Less common causes:
Autoimmune diseases: You have to look out for inflammation as it will eventually impair cartilage and bone of the shoulder joint
Neurological causes: Damage to the nerve structure in the shoulder region
Infection –related causes: Infections in the shoulder cartilages and bones
Getting older: As people age, they may fall prey to degenerative diseases that affect the neck and shoulders.
Referred pain: As the name suggests, referred pain referred to pain feeling in an area, but the source of the pain may be somewhere else in the body. Though not common, bilateral shoulder pain can be on account of tumors elsewhere in the body.
Medical conditions that trigger bilateral shoulder pain:
- Shoulder arthritis
- Frozen shoulder
- Non-specific shoulder pain
- Swimmer’s shoulder
- Brachial plexopathyFor
- Pinched nerve in the neck
- Rheumatic arthritis
Tips to get rid of bilateral shoulder pain:
Following first-line treatments can be tried to get relief from bilateral shoulder pain:
- Applying heat or ice to the shoulder region can help you get rid of bilateral shoulder pain.
- When you are sitting and standing, make sure you adopt a proper posture

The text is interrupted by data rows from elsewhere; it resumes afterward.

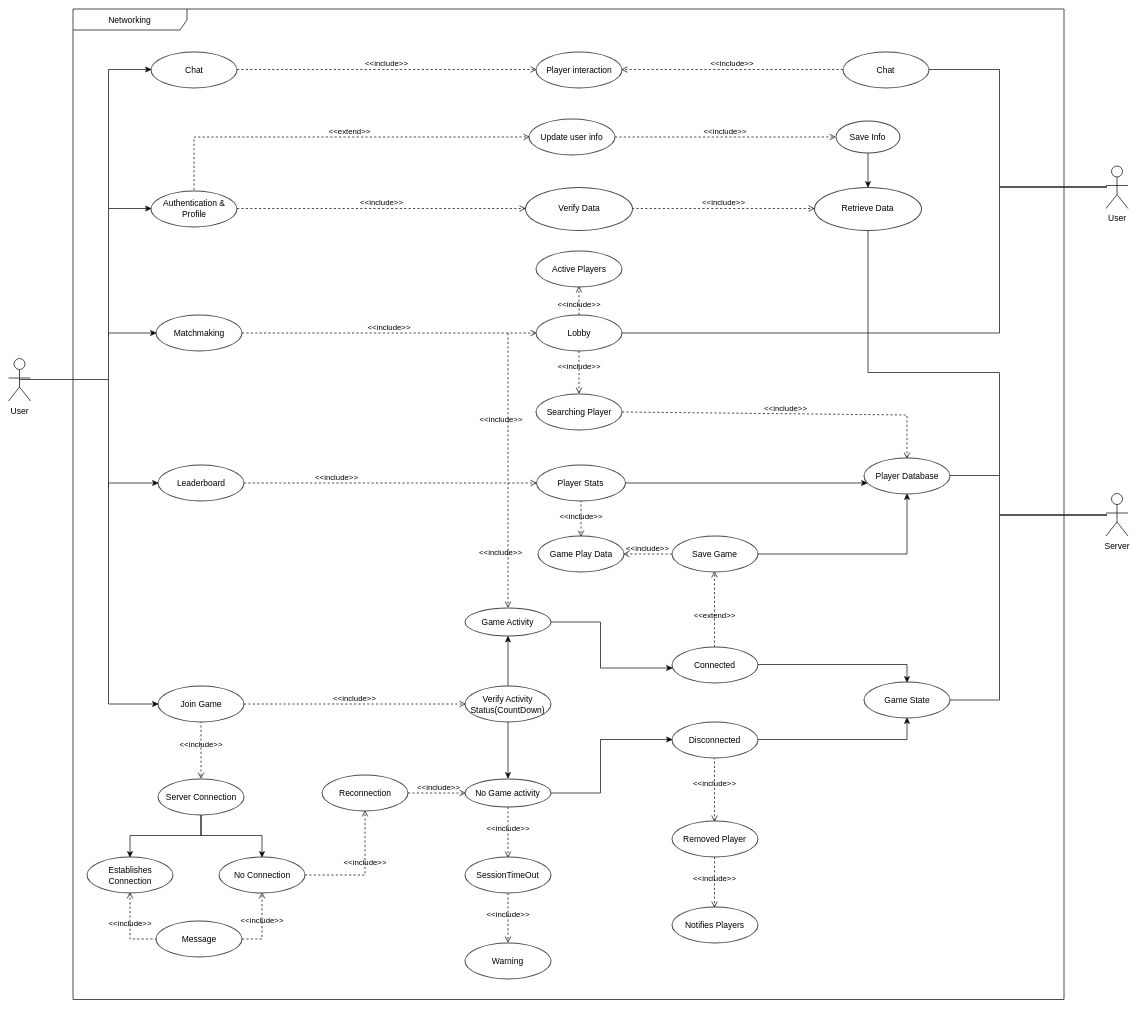
<!DOCTYPE html>
<html lang="en">
<head>
<meta charset="utf-8">
<title>Networking use case diagram</title>
<style>
:root { --ink: #000; --line: #222; --outline: #484848; --paper: #fff; }
* { box-sizing: border-box; }
body { margin: 0; background: var(--paper); }
.diagram { position: relative; width: 1138px; height: 1009px; overflow: hidden; background: var(--paper); color: var(--ink); font: 8.5px/11px "Liberation Sans", Arial, sans-serif; }
.connectors { position: absolute; left: 0; top: 0; }
.connectors path, .connectors circle { fill: none; stroke: var(--line); stroke-width: .8; }
.connectors .include path { stroke-dasharray: 2.2 2.2; marker-end: url(#open); }
.connectors .flow path { marker-end: url(#solid); }
.connectors .strong { stroke-width: 1.4; }
.connectors marker path { stroke-dasharray: none; }
.connectors .head { fill: var(--ink); }
.case, .label, .name { position: absolute; left: var(--x); top: var(--y); transform: translate(-50%, -50%); white-space: nowrap; text-align: center; }
.case { display: flex; align-items: center; justify-content: center; width: 87px; height: 37px; border: 1px solid var(--outline); border-radius: 50%; background: var(--paper); }
.case.large { width: 108px; height: 44px; }
.case.small { width: 65px; height: 33px; }
.case.flat { height: 29px; }
.label { font-size: 7.8px; line-height: 9px; }
</style>
</head>
<body>
<main class="diagram">
<svg class="connectors" width="1138" height="1009" viewBox="0 0 1138 1009" aria-hidden="true">
  <defs>
    <marker id="solid" markerUnits="userSpaceOnUse" markerWidth="8" markerHeight="8" refX="6.5" refY="4" orient="auto"><path class="head" d="M1 1.5L6.5 4L1 6.5L2.3 4Z"/></marker>
    <marker id="open" markerUnits="userSpaceOnUse" markerWidth="8" markerHeight="8" refX="6.5" refY="4" orient="auto"><path d="M1 1.2L6.5 4L1 6.8"/></marker>
    <g id="actor"><circle cx="0" cy="0" r="5.5"/><path d="M0 5.5V23M-11 14H11M0 23L-11 37M0 23L11 37"/></g>
  </defs>
  <g class="frame">
    <path d="M73 9H1064V999.5H73Z"/>
    <path d="M73 30H180L187 20V9"/>
  </g>
  <g class="actors">
    <use href="#actor" x="19.5" y="364"/>
    <use href="#actor" x="1117" y="171.500"/>
    <use href="#actor" x="1117" y="499"/>
  </g>
  <g class="associations">
    <path d="M19.500 379.500H108.500"/>
    <path d="M928 69.500H999.500V333H622"/>
    <path d="M868 230V372.500H999.500V700H950M950 475.500H999.500"/>
    <path class="strong" d="M999.500 187H1107M999.500 515H1107"/>
    <path class="strong" d="M201 814V835.500"/>
  </g>
  <g class="flow">
    <path d="M108.500 379.500V69.500H151"/>
    <path d="M108.500 208.500H151"/>
    <path d="M108.500 337V333H156"/>
    <path d="M108.500 487V483H158"/>
    <path d="M108.500 379.500V704H158"/>
    <path d="M868 153V187"/>
    <path d="M625 483H867"/>
    <path d="M757 554H907V494"/>
    <path d="M550 622H600.500V668H672"/>
    <path d="M757 664.500H907V682"/>
    <path d="M757 739.500H907V718"/>
    <path d="M508 686V636.500"/>
    <path d="M508 721V778"/>
    <path d="M550 793H600.500V739.500H672"/>
    <path d="M201 835.500H130V857"/>
    <path d="M201 835.500H262V857"/>
  </g>
  <g class="include">
    <path d="M237 69.500H536"/>
    <path d="M843 69.500H622"/>
    <path d="M194 190V137H529"/>
    <path d="M615 137H835"/>
    <path d="M237 208.500H525"/>
    <path d="M632 208.500H814"/>
    <path d="M242 333H536"/>
    <path d="M508 333V607"/>
    <path d="M579 315V287"/>
    <path d="M579 351V393"/>
    <path d="M622 412L907 415V458"/>
    <path d="M244 483H536"/>
    <path d="M581 500V536"/>
    <path d="M672 554H624"/>
    <path d="M714.500 647V572"/>
    <path d="M244 704H465"/>
    <path d="M201 721V778"/>
    <path d="M408 793H465"/>
    <path d="M305 875H365V811"/>
    <path d="M157 939H130V893"/>
    <path d="M242 939H262V893"/>
    <path d="M508 807V857"/>
    <path d="M508 893V942"/>
    <path d="M714.500 757V821"/>
    <path d="M714.500 857V907"/>
  </g>
</svg>

<div class="name" style="--x:129.5px;--y:20px">Networking</div>
<div class="name" style="--x:19.5px;--y:411px">User</div>
<div class="name" style="--x:1117px;--y:218px">User</div>
<div class="name" style="--x:1117px;--y:546px">Server</div>

<section class="cases">
  <div class="case" style="--x:194px;--y:69.5px">Chat</div>
  <div class="case" style="--x:579px;--y:69.5px">Player interaction</div>
  <div class="case" style="--x:885.5px;--y:69.5px">Chat</div>
  <div class="case" style="--x:571.5px;--y:137px">Update user info</div>
  <div class="case small" style="--x:867.5px;--y:137px">Save Info</div>
  <div class="case" style="--x:194px;--y:208.5px">Authentication &amp;<br>Profile</div>
  <div class="case large" style="--x:579px;--y:208.5px">Verify Data</div>
  <div class="case large" style="--x:867.5px;--y:208.5px">Retrieve Data</div>
  <div class="case" style="--x:579px;--y:269px">Active Players</div>
  <div class="case" style="--x:199px;--y:333px">Matchmaking</div>
  <div class="case" style="--x:579px;--y:333px">Lobby</div>
  <div class="case" style="--x:579px;--y:411.5px">Searching Player</div>
  <div class="case" style="--x:201px;--y:483px">Leaderboard</div>
  <div class="case" style="--x:580.5px;--y:483px;width:90px">Player Stats</div>
  <div class="case" style="--x:907px;--y:475.5px">Player Database</div>
  <div class="case" style="--x:581px;--y:554px">Game Play Data</div>
  <div class="case" style="--x:714.5px;--y:554px">Save Game</div>
  <div class="case flat" style="--x:507.5px;--y:622px">Game Activity</div>
  <div class="case" style="--x:714.5px;--y:664.5px">Connected</div>
  <div class="case" style="--x:907px;--y:700px">Game State</div>
  <div class="case" style="--x:201px;--y:704px">Join Game</div>
  <div class="case" style="--x:507.5px;--y:704px">Verify Activity<br>Status(CountDown)</div>
  <div class="case" style="--x:714.5px;--y:739.5px">Disconnected</div>
  <div class="case" style="--x:201px;--y:796.5px">Server Connection</div>
  <div class="case" style="--x:365px;--y:793px">Reconnection</div>
  <div class="case flat" style="--x:507.5px;--y:793px">No Game activity</div>
  <div class="case" style="--x:714.5px;--y:839px">Removed Player</div>
  <div class="case" style="--x:130px;--y:875px">Establishes<br>Connection</div>
  <div class="case" style="--x:262px;--y:875px">No Connection</div>
  <div class="case" style="--x:507.5px;--y:875px">SessionTimeOut</div>
  <div class="case" style="--x:714.5px;--y:925px">Notifies Players</div>
  <div class="case" style="--x:199px;--y:939px">Message</div>
  <div class="case" style="--x:507.5px;--y:960.5px">Warning</div>
</section>

<section class="labels">
  <div class="label" style="--x:386.5px;--y:63px">&lt;&lt;include&gt;&gt;</div>
  <div class="label" style="--x:732px;--y:63px">&lt;&lt;include&gt;&gt;</div>
  <div class="label" style="--x:349.5px;--y:130.5px">&lt;&lt;extend&gt;&gt;</div>
  <div class="label" style="--x:725px;--y:130.5px">&lt;&lt;include&gt;&gt;</div>
  <div class="label" style="--x:381.5px;--y:202px">&lt;&lt;include&gt;&gt;</div>
  <div class="label" style="--x:723.5px;--y:202px">&lt;&lt;include&gt;&gt;</div>
  <div class="label" style="--x:579px;--y:303.5px">&lt;&lt;include&gt;&gt;</div>
  <div class="label" style="--x:389px;--y:327px">&lt;&lt;include&gt;&gt;</div>
  <div class="label" style="--x:579px;--y:366px">&lt;&lt;include&gt;&gt;</div>
  <div class="label" style="--x:785.5px;--y:407.5px">&lt;&lt;include&gt;&gt;</div>
  <div class="label" style="--x:501px;--y:419px">&lt;&lt;include&gt;&gt;</div>
  <div class="label" style="--x:336.5px;--y:477px">&lt;&lt;include&gt;&gt;</div>
  <div class="label" style="--x:581px;--y:516px">&lt;&lt;include&gt;&gt;</div>
  <div class="label" style="--x:500.5px;--y:552px">&lt;&lt;include&gt;&gt;</div>
  <div class="label" style="--x:647.5px;--y:548px">&lt;&lt;include&gt;&gt;</div>
  <div class="label" style="--x:714.5px;--y:614.5px">&lt;&lt;extend&gt;&gt;</div>
  <div class="label" style="--x:354.5px;--y:698px">&lt;&lt;include&gt;&gt;</div>
  <div class="label" style="--x:201px;--y:743.5px">&lt;&lt;include&gt;&gt;</div>
  <div class="label" style="--x:438.5px;--y:787px">&lt;&lt;include&gt;&gt;</div>
  <div class="label" style="--x:714.5px;--y:782.5px">&lt;&lt;include&gt;&gt;</div>
  <div class="label" style="--x:508px;--y:828px">&lt;&lt;include&gt;&gt;</div>
  <div class="label" style="--x:365px;--y:862px">&lt;&lt;include&gt;&gt;</div>
  <div class="label" style="--x:714.5px;--y:877.5px">&lt;&lt;include&gt;&gt;</div>
  <div class="label" style="--x:508px;--y:914px">&lt;&lt;include&gt;&gt;</div>
  <div class="label" style="--x:130px;--y:923px">&lt;&lt;include&gt;&gt;</div>
  <div class="label" style="--x:262px;--y:919.5px">&lt;&lt;include&gt;&gt;</div>
</section>
</main>
</body>
</html>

- Exercise appropriately and make sure you are not overdoing it. If needed, get the help of a professional trainer
- If you are suffering from overweight, lose weight and exercise regularly. Losing weight will lead to easy movement, thereby less pressure on joints
- Adopt a healthy diet.
If your pain is not showing any signs of abatement despite the above-mentioned treatments, then it is high time you sought a medical opinion.
For enquiries related to Shoulder Pain and its diagnosis, send a message to www.BangaloreShoulderInstitute.com/contact